    I love the fact that you’ve noticed that the social network is the rising star in making information more findable. We can add all the metadata we want to content but, with all the metadata and “shouting” on various topics, the quality stuff still passes from person to person. Think about it: you’ll go to a movie based on a personal recommendation far faster than you will based on a review (though you get both agreeing and you’re there tomorrow). I think that’s what Mark Zuckerberg wound up realizing as he built his monster. It wasn’t that anybody really wanted an online dating service or an online yearbook; it was that everyone wanted to share things that they felt would help their friends and community. That’s what made Facebook and other social media explode. The ability to help each other instead of the isolation the web began to engender.

    Great post.

  • February 28, 2011 - 7:53 am | Permalink

    Forgot one thing in my reply. I’m humbled that you would even read my ramblings. Thanks.

  • February 28, 2011 - 2:52 pm | Permalink

    Interesting take on the influence of social networks and findability of tecchomm deliverables. I wonder if we can see any of this person-person referral in web analytics (website referral links)… Anyone seeing this yet?

  • February 28, 2011 - 4:28 pm | Permalink

    okay I went and did a quick check of our internal referral metrics for one particular new feature and I can see 4% of hits coming from social networking sites. That may not seem a lot, but we’re not the kind of product/feature that gets a lot of social networking exposure besides from a very select handful of forums/blogs etc.

  • March 3, 2011 - 1:11 pm | Permalink

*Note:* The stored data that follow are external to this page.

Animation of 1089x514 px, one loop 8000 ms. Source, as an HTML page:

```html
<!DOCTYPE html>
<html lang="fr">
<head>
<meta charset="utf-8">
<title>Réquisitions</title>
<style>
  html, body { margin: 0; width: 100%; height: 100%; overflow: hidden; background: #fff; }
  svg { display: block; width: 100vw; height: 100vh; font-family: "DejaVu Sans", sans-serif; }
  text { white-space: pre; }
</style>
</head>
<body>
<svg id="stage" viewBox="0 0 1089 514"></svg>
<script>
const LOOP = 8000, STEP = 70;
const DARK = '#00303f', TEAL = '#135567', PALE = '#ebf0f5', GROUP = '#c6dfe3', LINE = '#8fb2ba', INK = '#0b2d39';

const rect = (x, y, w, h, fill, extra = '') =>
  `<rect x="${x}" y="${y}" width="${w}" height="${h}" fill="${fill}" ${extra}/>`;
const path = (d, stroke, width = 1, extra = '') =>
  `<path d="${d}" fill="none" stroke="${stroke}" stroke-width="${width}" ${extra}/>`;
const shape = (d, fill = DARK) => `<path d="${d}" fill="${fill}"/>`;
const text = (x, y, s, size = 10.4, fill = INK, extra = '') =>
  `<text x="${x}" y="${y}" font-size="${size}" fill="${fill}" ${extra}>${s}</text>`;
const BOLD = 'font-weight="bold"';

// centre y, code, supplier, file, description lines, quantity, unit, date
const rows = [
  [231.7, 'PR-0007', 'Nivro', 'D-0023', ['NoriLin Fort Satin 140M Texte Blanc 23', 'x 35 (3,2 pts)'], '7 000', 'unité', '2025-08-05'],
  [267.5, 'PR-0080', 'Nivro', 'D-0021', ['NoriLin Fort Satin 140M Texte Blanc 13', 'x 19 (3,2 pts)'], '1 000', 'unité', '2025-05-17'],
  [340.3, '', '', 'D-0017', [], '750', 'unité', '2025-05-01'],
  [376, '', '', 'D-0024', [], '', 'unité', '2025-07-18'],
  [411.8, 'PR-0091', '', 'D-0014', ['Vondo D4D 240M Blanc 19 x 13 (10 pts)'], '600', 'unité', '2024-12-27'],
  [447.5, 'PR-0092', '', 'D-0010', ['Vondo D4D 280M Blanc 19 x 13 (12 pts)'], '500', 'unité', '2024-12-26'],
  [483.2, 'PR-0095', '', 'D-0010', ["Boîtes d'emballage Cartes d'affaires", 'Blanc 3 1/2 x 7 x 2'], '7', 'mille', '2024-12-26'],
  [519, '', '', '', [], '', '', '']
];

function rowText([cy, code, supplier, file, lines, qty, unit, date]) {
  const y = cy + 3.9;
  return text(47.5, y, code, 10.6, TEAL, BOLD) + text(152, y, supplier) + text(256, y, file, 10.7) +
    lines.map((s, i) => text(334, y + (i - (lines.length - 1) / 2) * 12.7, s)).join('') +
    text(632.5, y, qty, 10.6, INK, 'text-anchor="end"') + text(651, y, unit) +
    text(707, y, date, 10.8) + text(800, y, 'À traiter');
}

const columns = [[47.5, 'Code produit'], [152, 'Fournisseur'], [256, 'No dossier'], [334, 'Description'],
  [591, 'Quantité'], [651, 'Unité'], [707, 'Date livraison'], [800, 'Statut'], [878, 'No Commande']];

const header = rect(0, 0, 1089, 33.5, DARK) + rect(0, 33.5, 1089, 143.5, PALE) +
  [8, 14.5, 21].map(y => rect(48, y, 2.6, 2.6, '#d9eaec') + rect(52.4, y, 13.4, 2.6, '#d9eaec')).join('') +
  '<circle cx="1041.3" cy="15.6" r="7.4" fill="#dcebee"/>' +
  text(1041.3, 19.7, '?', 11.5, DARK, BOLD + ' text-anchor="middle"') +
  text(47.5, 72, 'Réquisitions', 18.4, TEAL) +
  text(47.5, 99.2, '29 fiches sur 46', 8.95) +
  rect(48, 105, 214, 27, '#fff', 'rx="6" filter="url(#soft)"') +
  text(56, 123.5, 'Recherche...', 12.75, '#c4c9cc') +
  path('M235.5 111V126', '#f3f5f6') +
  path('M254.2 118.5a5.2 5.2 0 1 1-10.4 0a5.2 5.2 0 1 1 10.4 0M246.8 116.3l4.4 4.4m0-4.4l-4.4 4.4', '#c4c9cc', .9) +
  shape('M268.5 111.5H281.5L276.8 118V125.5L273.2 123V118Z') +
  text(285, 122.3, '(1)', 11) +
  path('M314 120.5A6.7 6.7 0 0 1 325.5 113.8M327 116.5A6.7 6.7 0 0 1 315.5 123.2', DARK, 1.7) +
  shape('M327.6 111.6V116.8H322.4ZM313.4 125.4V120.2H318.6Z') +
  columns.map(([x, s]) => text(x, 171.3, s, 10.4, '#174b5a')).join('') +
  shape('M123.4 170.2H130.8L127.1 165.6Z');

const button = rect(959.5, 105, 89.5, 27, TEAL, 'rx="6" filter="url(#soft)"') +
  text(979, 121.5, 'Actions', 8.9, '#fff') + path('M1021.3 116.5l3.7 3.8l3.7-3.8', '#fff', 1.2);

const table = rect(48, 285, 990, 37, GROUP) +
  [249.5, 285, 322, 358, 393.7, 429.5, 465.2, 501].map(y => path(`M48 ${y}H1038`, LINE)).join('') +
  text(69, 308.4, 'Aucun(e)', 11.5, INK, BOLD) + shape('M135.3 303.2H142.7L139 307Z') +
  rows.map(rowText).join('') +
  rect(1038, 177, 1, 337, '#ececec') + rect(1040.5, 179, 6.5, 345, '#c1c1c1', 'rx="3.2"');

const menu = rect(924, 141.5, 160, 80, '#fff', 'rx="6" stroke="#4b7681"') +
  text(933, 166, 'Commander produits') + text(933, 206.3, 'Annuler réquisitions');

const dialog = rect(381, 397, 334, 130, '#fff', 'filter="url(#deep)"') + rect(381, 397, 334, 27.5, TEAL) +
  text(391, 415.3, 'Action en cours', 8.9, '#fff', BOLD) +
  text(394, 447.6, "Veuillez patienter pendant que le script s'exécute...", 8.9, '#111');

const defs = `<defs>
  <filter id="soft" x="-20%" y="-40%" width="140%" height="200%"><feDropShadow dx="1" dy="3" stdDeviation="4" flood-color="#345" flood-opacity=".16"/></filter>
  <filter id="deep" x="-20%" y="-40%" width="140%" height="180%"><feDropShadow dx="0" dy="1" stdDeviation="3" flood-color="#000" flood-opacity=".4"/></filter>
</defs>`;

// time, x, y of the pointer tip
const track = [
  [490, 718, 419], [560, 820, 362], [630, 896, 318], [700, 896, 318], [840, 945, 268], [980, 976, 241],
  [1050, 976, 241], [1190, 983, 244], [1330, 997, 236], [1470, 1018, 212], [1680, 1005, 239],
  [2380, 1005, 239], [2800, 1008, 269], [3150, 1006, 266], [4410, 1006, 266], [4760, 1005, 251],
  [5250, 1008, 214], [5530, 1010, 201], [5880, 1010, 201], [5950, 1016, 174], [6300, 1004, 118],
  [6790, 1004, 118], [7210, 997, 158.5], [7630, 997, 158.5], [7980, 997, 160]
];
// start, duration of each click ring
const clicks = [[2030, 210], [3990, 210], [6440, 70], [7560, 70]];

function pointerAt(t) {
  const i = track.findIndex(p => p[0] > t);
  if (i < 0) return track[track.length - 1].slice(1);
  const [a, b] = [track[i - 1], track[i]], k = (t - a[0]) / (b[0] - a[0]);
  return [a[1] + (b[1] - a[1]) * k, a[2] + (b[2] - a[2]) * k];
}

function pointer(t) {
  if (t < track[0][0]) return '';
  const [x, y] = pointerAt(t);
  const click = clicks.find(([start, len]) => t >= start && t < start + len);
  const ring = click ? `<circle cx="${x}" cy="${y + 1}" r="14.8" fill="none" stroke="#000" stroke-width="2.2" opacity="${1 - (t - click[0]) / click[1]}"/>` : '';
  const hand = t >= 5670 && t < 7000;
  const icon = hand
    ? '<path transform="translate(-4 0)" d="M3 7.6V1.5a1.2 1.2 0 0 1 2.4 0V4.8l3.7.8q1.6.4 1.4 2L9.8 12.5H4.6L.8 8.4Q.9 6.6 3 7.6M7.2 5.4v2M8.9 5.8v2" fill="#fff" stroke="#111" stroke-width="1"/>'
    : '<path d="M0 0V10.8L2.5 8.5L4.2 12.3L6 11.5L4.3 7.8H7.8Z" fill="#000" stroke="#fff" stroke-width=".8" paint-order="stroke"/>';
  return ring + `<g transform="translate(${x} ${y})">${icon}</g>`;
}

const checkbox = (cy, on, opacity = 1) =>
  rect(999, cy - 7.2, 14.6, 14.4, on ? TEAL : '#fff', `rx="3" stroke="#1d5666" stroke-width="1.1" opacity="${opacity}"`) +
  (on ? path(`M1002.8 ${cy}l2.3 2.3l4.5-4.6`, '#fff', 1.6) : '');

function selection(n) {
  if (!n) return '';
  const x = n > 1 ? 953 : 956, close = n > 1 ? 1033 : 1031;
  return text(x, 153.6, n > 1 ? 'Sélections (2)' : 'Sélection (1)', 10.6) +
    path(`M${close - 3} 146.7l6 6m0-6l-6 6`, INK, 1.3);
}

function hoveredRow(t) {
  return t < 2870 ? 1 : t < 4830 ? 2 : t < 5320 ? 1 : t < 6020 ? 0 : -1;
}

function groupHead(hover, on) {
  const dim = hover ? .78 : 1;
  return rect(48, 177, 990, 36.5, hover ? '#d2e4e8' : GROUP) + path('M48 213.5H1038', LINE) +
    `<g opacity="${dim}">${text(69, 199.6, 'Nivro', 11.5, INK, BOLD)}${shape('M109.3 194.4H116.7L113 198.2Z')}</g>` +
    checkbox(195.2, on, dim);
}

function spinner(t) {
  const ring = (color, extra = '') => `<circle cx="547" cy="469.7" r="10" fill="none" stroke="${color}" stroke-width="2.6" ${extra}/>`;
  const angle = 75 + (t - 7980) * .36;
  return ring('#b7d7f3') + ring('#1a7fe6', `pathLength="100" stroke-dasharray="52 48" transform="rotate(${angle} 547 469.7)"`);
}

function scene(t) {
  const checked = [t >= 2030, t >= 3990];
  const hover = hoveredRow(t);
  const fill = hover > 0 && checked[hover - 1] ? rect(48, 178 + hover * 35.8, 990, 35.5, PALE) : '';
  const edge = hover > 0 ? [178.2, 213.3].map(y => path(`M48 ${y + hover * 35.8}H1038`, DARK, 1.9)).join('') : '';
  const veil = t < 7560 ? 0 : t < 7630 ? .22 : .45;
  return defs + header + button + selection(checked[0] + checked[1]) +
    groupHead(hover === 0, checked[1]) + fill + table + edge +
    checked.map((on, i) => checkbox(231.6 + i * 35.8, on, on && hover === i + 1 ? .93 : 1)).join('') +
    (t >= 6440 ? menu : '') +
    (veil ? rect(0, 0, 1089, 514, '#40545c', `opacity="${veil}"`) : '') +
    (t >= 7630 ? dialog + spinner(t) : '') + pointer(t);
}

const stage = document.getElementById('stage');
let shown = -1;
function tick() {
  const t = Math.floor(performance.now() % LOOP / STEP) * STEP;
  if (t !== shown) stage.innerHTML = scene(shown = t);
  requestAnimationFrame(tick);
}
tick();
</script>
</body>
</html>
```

    Interesting! I would say 4% is a lot for a tech comm site, depending on the product. I’d love for more of us to be able to share our data and observations to help us see what’s meaningful and what the standards are.

  • Melissa Burpo
    March 3, 2011 - 1:53 pm | Permalink

    Google is definitely paying attention to the problems you described. I just saw a Lifehacker article the other day about recent work Google did to cut back on the number of content farm hits in their search results. It seems like the effort to filter spam content will be a growing and constant battle though. Social web to the rescue? It’s starting to look like it.

    http://lifehacker.com/#!5770137/google-changes-nearly-12-percent-of-search-results-to-filter-more-content-farms

  • August 5, 2011 - 6:34 am | Permalink

    Social networks have boosted the market. I’ve seen telecom companies who created new services integrated with social networks due to the lastest trend of using social networks.

    I love what Julio replied above:

    “I love the fact that you’ve noticed that the social network is the rising star in making information more findable. We can add all the metadata we want to content but, with all the metadata and “shouting” on various topics, the quality stuff still passes from person to person. Think about it: you’ll go to a movie based on a personal recommendation far faster than you will based on a review (though you get both agreeing and you’re there tomorrow).”

    Excellent post!!

  • Pingback: The “Home Depot Model” of Findability, or, Social Search | I'd Rather Be Writing

  • Pingback: How to Search Engine Optimize Your Help Content or Documentation | I'd Rather Be Writing

  • September 24, 2013 - 1:26 pm | Permalink

    Anne, Thanks for the thought-provoking (as always) piece. I’ll have to ask my friends if they’ve read it yet. ;-)

  • Leave a Reply